A WeWork shareholder has taken the company to court docket over the shut to-$1.7bn (£1.3bn) leaving equipment current for ousted co-founder Adam Neumann.
Her lawsuit says the cash granted to Mr Neumann is “previous comprehension” and is “execrable”.
It accuses Mr Neumann and WeWork investor Softbank of abusing their retain a watch on of the company to signal off on the deal on the expense of smaller shareholders.
WeWork called the claims “meritless”.
The suit marks the most modern controversy over Mr Neumann’s relationship with the company. He stepped down as chief executive in September, after the company’s efforts to lift cash through a stock market flotation collapsed, in allotment because of the questions over his leadership.
After shedding its flotation plans, WeWork authorised a financing equipment from SoftBank, which incorporated the exit deal for Mr Neumann, who agreed to give up most of his shares and slide away the board.
WeWork is now trimming its enterprise, with hundreds of job cuts expected. The value of its shares maintain plunged from prior investments to the most modern financing.
It has told investors it plans to promote off firms that have to no longer allotment of its administrative heart rental operation, such as Wavegarden, which makes indoor browsing pools.
The lawsuit modified into once filed in San Francisco Superior Court docket by Natalie Sojka, who worked for the company for one and a half of years and received shares as allotment of her pay.

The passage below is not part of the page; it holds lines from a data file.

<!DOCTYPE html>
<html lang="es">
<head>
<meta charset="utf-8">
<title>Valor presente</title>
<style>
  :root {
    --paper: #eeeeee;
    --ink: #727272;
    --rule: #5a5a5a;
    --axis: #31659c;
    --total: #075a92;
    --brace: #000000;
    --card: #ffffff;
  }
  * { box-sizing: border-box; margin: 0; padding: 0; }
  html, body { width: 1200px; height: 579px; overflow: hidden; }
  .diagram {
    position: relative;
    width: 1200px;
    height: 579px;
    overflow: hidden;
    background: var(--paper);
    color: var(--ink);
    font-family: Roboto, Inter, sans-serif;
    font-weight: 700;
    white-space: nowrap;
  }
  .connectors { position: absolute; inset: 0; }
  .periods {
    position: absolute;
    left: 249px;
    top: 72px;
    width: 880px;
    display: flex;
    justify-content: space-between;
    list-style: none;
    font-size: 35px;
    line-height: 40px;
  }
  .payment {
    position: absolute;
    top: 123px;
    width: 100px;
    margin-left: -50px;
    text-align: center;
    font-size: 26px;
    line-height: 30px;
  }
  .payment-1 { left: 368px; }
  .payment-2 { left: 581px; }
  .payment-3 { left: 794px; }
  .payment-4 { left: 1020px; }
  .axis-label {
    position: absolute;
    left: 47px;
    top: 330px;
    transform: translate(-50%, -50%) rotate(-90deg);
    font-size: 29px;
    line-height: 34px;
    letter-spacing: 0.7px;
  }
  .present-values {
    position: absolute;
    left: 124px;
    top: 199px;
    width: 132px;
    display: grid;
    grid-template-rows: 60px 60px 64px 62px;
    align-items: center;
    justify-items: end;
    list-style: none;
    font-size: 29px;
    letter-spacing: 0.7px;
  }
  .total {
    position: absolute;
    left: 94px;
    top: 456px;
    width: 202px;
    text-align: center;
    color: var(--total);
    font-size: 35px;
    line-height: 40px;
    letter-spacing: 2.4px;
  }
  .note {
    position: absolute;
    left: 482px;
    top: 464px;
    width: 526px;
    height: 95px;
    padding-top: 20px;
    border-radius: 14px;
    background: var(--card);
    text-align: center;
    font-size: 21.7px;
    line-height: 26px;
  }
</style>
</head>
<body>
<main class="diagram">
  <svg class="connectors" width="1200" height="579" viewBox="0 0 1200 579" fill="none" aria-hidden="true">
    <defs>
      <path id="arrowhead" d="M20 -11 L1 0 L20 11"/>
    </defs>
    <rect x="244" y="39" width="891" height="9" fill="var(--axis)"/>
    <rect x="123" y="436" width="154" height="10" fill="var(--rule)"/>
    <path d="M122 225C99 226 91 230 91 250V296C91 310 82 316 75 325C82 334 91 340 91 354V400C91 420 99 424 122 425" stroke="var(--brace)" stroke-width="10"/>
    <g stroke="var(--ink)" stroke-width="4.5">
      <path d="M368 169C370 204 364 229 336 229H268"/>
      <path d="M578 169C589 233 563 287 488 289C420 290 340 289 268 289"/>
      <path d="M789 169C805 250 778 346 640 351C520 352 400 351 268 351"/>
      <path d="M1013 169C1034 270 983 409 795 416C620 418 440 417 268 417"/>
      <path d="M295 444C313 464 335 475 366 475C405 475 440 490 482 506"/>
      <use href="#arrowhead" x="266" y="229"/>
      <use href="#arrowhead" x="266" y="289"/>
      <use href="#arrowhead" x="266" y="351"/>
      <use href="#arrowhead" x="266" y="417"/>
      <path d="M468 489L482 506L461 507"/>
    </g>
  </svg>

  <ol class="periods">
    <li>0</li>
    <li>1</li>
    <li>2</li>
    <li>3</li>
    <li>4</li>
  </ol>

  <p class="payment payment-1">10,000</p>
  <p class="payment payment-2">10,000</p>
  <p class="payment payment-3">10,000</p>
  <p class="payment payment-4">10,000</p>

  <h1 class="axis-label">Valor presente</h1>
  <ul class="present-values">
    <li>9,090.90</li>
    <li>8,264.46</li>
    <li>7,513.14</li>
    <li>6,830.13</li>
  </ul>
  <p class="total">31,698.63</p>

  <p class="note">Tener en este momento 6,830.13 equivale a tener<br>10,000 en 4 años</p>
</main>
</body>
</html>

She has proposed it as a category action suit on behalf of herself and other minority stockholders.